Last spring, he had his staff try out the federal Basic Pilot Program, the employment-authorization program being touted by Rep. Russell Pearce, R-Mesa, and Sen. Bill Brotherton, D-Phoenix.
Konopnicki was dismayed with the results and declared it not ready for widespread use, as his fellow lawmakers are advocating.
"It just took us forever to get things squared away," he said.
Of his 47 employees whose numbers were checked against the Social Security Administration's database, 17 came back with problems. Eventually, all were cleared to work, he said, after transposed numbers were straightened out or married names were updated.
He said the program has improved now, because his company was making its checks on the phone, as opposed to online.
Still, he believes the system is too slow, and questions linger in his mind about whether he can fire someone whose Social Security number doesn't match the feds' records.
"If I can be candid, the people who are asking for these sanctions to go in have never run a business, never gone through the hiring process," he said.
Other employers say they like the idea of checking the validity of Social Security numbers. They do so already, in a de facto manner, when quarterly reports arrive about mismatches with Social Security numbers, American Janitorial Services' Busby said. By then, those employees have left because they know they'll be found out.
Busby said checking Social Security numbers upfront would improve his chances of having a stable workforce.
Leroy Dowdy, chief executive officer of Tin Works in Scottsdale, feels the same way.

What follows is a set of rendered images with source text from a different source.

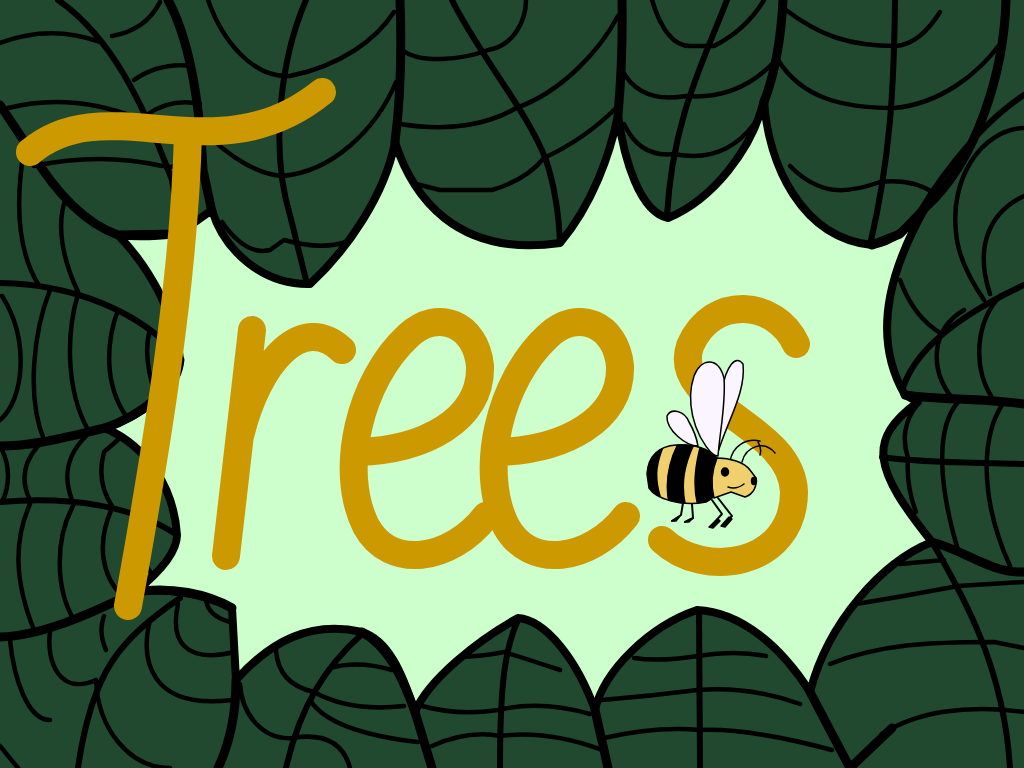
<!DOCTYPE html>
<html lang="en">
<head>
<meta charset="utf-8">
<title>Trees</title>
<style>
:root{--leaf:#21492f;--mint:#ccffcc;--ink:#000;--gold:#cc9900;--honey:#efd06c;--wing:#fbf5ff}
html,body{margin:0;height:100%;overflow:hidden;background:var(--leaf)}
svg{display:block;width:1024px;height:768px}
.clearing{fill:var(--mint);stroke:var(--ink);stroke-width:8;stroke-linejoin:round}
.edges,.ribs,.veins{fill:none;stroke:var(--ink);stroke-linecap:round;stroke-linejoin:round}
.edges{stroke-width:9}
.ribs{stroke-width:6}
.veins{stroke-width:4.5}
.lettering{fill:none;stroke:var(--gold);stroke-width:28;stroke-linecap:round;stroke-linejoin:round}
.bee{stroke:var(--ink);stroke-width:1.5;stroke-linecap:round;stroke-linejoin:round}
.wings{fill:var(--wing)}
.body{fill:var(--honey)}
.stripes{fill:var(--ink)}
.lines{fill:none}
</style>
</head>
<body>
<svg viewBox="0 0 1024 768" role="img" aria-label="The word Trees in gold script with a bee, framed by dark green leaves">
  <defs>
    <path id="letter-e" d="M358 452C424 450 482 420 480 366C476 324 438 308 408 336C360 380 338 470 366 526C390 570 450 562 486 516"/>
    <clipPath id="abdomen"><path d="M647 474C648 455 660 446 676 445C700 443 716 453 720 463C724 480 718 497 706 502C682 507 656 499 649 488Z"/></clipPath>
  </defs>

  <rect width="1024" height="768" fill="var(--leaf)"/>

  <path class="clearing" d="M118 235C140 238 160 236 178 234L212 210C224 250 262 285 310 284C347 250 385 195 395 142C412 195 455 258 560 243C592 205 610 155 618 115C624 160 640 212 668 218C712 200 752 150 764 100C768 165 802 238 872 245C893 242 908 228 925 208C897 258 867 330 905 395L918 402C866 440 874 470 932 542C882 562 828 622 810 692C782 648 742 612 697 610C650 626 604 670 595 710C577 660 546 620 518 618C478 640 428 680 415 712C402 672 388 640 362 632C310 620 270 642 236 680L232 608C200 592 164 588 135 592C160 572 177 552 177 535C174 490 150 448 105 428C150 412 180 384 180 360C176 316 150 268 118 235Z"/>

  <g class="edges">
    <path d="M168 0C192 44 200 110 203 170L212 212"/>
    <path d="M400 0Q403 80 395 142"/>
    <path d="M622 0Q623 60 618 115"/>
    <path d="M783 0Q780 60 764 102"/>
    <path d="M1006 0C1004 70 978 160 925 208L900 234L872 245"/>
    <path d="M0 105L30 150C60 200 90 225 118 235L178 234"/>
    <path d="M105 428C70 436 36 446 0 446"/>
    <path d="M180 360C174 390 140 416 105 428"/>
    <path d="M135 592C170 586 208 594 232 608"/>
    <path d="M0 637C40 636 86 616 135 592"/>
    <path d="M236 680Q236 730 218 768"/>
    <path d="M415 712L432 768"/>
    <path d="M595 710L608 768"/>
    <path d="M810 692L850 768L892 728"/>
    <path d="M932 542C964 550 992 574 1024 572"/>
    <path d="M905 395C940 400 980 398 1024 404"/>
    <path d="M362 632C388 646 402 676 415 712"/>
  </g>

  <g class="ribs">
    <path d="M58 0C110 36 142 100 172 180L180 230"/>
    <path d="M306 0C280 60 270 150 290 215L307 284"/>
    <path d="M452 0C476 50 528 112 546 160Q558 196 560 243"/>
    <path d="M727 0C704 60 672 120 667 216"/>
    <path d="M895 0C894 90 890 160 870 245"/>
    <path d="M1024 95C976 126 930 190 910 230"/>
    <path d="M0 283C70 284 140 310 180 358"/>
    <path d="M0 502C70 496 134 506 177 535"/>
    <path d="M180 598C120 640 92 670 78 768"/>
    <path d="M362 634C326 666 300 706 286 768"/>
    <path d="M518 620C504 650 500 690 500 768"/>
    <path d="M699 610L700 768"/>
    <path d="M932 542C966 600 1004 670 1010 768"/>
    <path d="M1024 285C966 312 916 346 903 388"/>
    <path d="M882 457C930 464 980 462 1024 464"/>
  </g>

  <g class="veins">
    <path d="M0 43Q50 24 100 42M8 108Q70 92 138 118M34 166Q100 152 162 166M112 36Q146 30 160 2M134 80Q160 62 192 66M148 114Q172 98 200 104M166 168Q190 164 203 140"/>
    <path d="M208 0C222 40 252 78 290 76C340 66 376 40 394 12M205 132C230 158 258 174 282 176C332 172 376 130 396 82M222 222Q246 256 270 250L284 240C306 246 328 248 346 242"/>
    <path d="M402 50C420 64 462 60 488 50C514 46 526 20 526 0M400 124C450 132 490 124 516 108C562 92 600 50 618 16M416 184L440 190H492Q526 180 544 158C574 144 598 126 616 108"/>
    <path d="M652 0Q666 46 690 46H714Q746 30 764 0M622 70Q640 104 686 96Q738 100 774 62M624 124Q640 158 674 154Q724 164 754 124"/>
    <path d="M786 10C820 36 850 46 896 46Q920 44 940 12M778 60C802 98 842 108 894 108C940 104 978 74 1000 44M790 166C820 196 846 194 880 182Q912 178 936 194"/>
    <path d="M1024 128C980 130 950 180 956 232Q958 262 984 300M1024 196C990 212 974 246 990 294M942 334Q914 318 900 280M964 310C930 330 930 370 952 398M1000 296C976 322 972 366 992 398"/>
    <path d="M24 150C14 210 20 254 38 284M66 198C56 224 62 258 78 292M0 420C24 400 30 340 2 296M44 440C26 396 34 330 50 290M88 430C66 390 66 334 78 294M126 416C104 384 106 342 118 310M156 396Q142 356 150 330"/>
    <path d="M2 502C10 486 10 466 2 450M30 500C20 480 24 462 38 446M72 500C62 474 68 454 86 436M112 506Q96 482 104 452L120 438M146 514Q132 492 150 470M30 504C14 540 14 580 34 630M74 504C54 540 56 590 74 620M112 508C96 544 102 576 122 596M146 522Q136 556 152 574"/>
    <path d="M10 640C14 680 28 720 50 720M50 632C46 662 60 696 96 680M0 746L18 768M106 650Q98 632 104 616M178 604C170 640 184 664 234 652M150 620C140 660 150 710 232 700M96 680C98 730 130 768 170 768M206 600Q208 616 230 622"/>
    <path d="M276 650Q278 684 314 692Q350 712 404 706M240 684C242 716 264 740 292 738Q340 730 350 768M330 668Q358 660 392 670M310 700Q330 732 418 742"/>
    <path d="M460 657Q486 656 504 652Q530 660 560 670M422 706Q458 716 498 710Q540 700 590 714M432 746Q468 730 500 736Q548 730 602 750"/>
    <path d="M634 658Q660 662 698 656Q736 650 766 656M602 700Q650 696 698 690Q750 686 800 704M604 738Q656 726 700 730Q750 728 832 750"/>
    <path d="M856 604Q906 596 958 586L1024 582M830 664C880 644 930 642 994 642L1024 648M882 734C916 712 966 704 1024 712M900 564L944 560"/>
    <path d="M918 404C904 420 902 440 908 458Q906 486 916 512M958 402C934 430 940 490 958 550M1004 402C980 436 980 500 1010 566"/>
  </g>

  <g class="lettering">
    <path class="letter-t" d="M30 152C108 86 216 178 322 92M188 134C184 280 158 440 128 606"/>
    <path class="letter-r" d="M252 330L226 556M240 436C258 362 302 312 342 350"/>
    <use href="#letter-e"/>
    <use href="#letter-e" x="140"/>
    <path class="letter-s" d="M796 344C776 300 712 294 690 346C670 406 792 424 794 492C794 566 704 580 662 540"/>
  </g>

  <g class="bee">
    <path class="lines" d="M730 462C732 446 746 438 760 441M742 462C746 446 764 440 775 453M758 442Q762 448 760 455"/>
    <path class="lines" stroke-width="2" d="M683 503L681 515L672 521M692 504L693 518L685 522M712 500L722 514L711 526M718 498L732 516L722 526"/>
    <path class="stripes" d="M672 521L680 516L676 521ZM685 522L693 518L689 522ZM709 527L718 519L720 521L713 528ZM721 526L729 517L732 519L725 527Z"/>
    <g class="wings">
      <path d="M698 446C686 446 666 430 667 416C671 408 684 410 689 422Q696 434 698 446Z"/>
      <path d="M718 452C728 420 746 392 743 364C736 354 726 366 722 390Z"/>
      <path d="M713 455C692 432 686 400 694 376C701 358 718 356 724 378C726 404 720 430 718 456Z"/>
    </g>
    <path class="body" d="M647 474C648 455 660 446 676 445C700 443 716 453 720 463C724 480 718 497 706 502C682 507 656 499 649 488Z"/>
    <g class="stripes" clip-path="url(#abdomen)">
      <path d="M640 440H666C656 462 654 476 660 496L640 492Z"/>
      <path d="M680 440H696C684 464 680 484 686 508H670C664 484 668 462 680 440Z"/>
      <path d="M702 440L722 458C712 472 710 488 716 506H698C692 484 696 462 702 440Z"/>
    </g>
    <path class="body" d="M717 458C730 458 744 462 750 470L756 478C757 486 754 494 745 497L731 492L714 498C710 482 712 470 717 458Z"/>
    <ellipse class="stripes" cx="725" cy="472" rx="3.5" ry="4"/>
    <ellipse class="stripes" cx="754" cy="481" rx="2.5" ry="3.5"/>
    <path class="lines" d="M728 487Q736 490 744 484"/>
  </g>
</svg>
</body>
</html>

But he noted that the federal program doesn't catch identity theft, where a person uses another's name and Social Security number.
That is one of the shortcomings of the 10-year-old Basic Pilot Program, said Christopher Bentley, spokesman for the U.S. Bureau of Citizenship and Immigration Services, a branch of the Department of Homeland Security. To do that, the nation would need some sort of biometric identification system, he said.
However, the program can detect fraudulent Social Security numbers in a snap.
"If someone were to go to a street corner and buy a Social Security number or a green card (indicating legal status to work), the system will catch them 100 percent of the time," he said.
The voluntary program has approximately 5,000 participants nationwide, with about 150 of those in Arizona.
"It allows honest employers to remain honest," Bentley said. "It lets them know that the new hires they're bringing on are legal to work in the United States."
An executive with Bar-S Foods Co. has been in the program since 2000 and says the program works effortlessly, without backups or time delays.
Marty Thompson, the Phoenix-based firm's vice president of human resources, demonstrated the system for lawmakers earlier this month. Senators had few questions about his firm's five-plus years of experience with the program.
Instead, they were more interested in hearing from business representatives why the program is flawed.
"It's not the philosophy of whether we should have this check," said state Sen. Barbara Leff, a Paradise Valley Republican. "It's whether we can make it work."
Thompson's testimony aside, lawmakers rejected a bill that would have required the check of Social Security numbers. Instead, they backed a bill that rounds up a list of various employment violations already on the books and added fines for violating them. That bill is stalled in the Senate and likely will make way for HB2823.
Reach the reporters at maryjo.pitzl@arizonarepublic .com or firstname.lastname@example.org.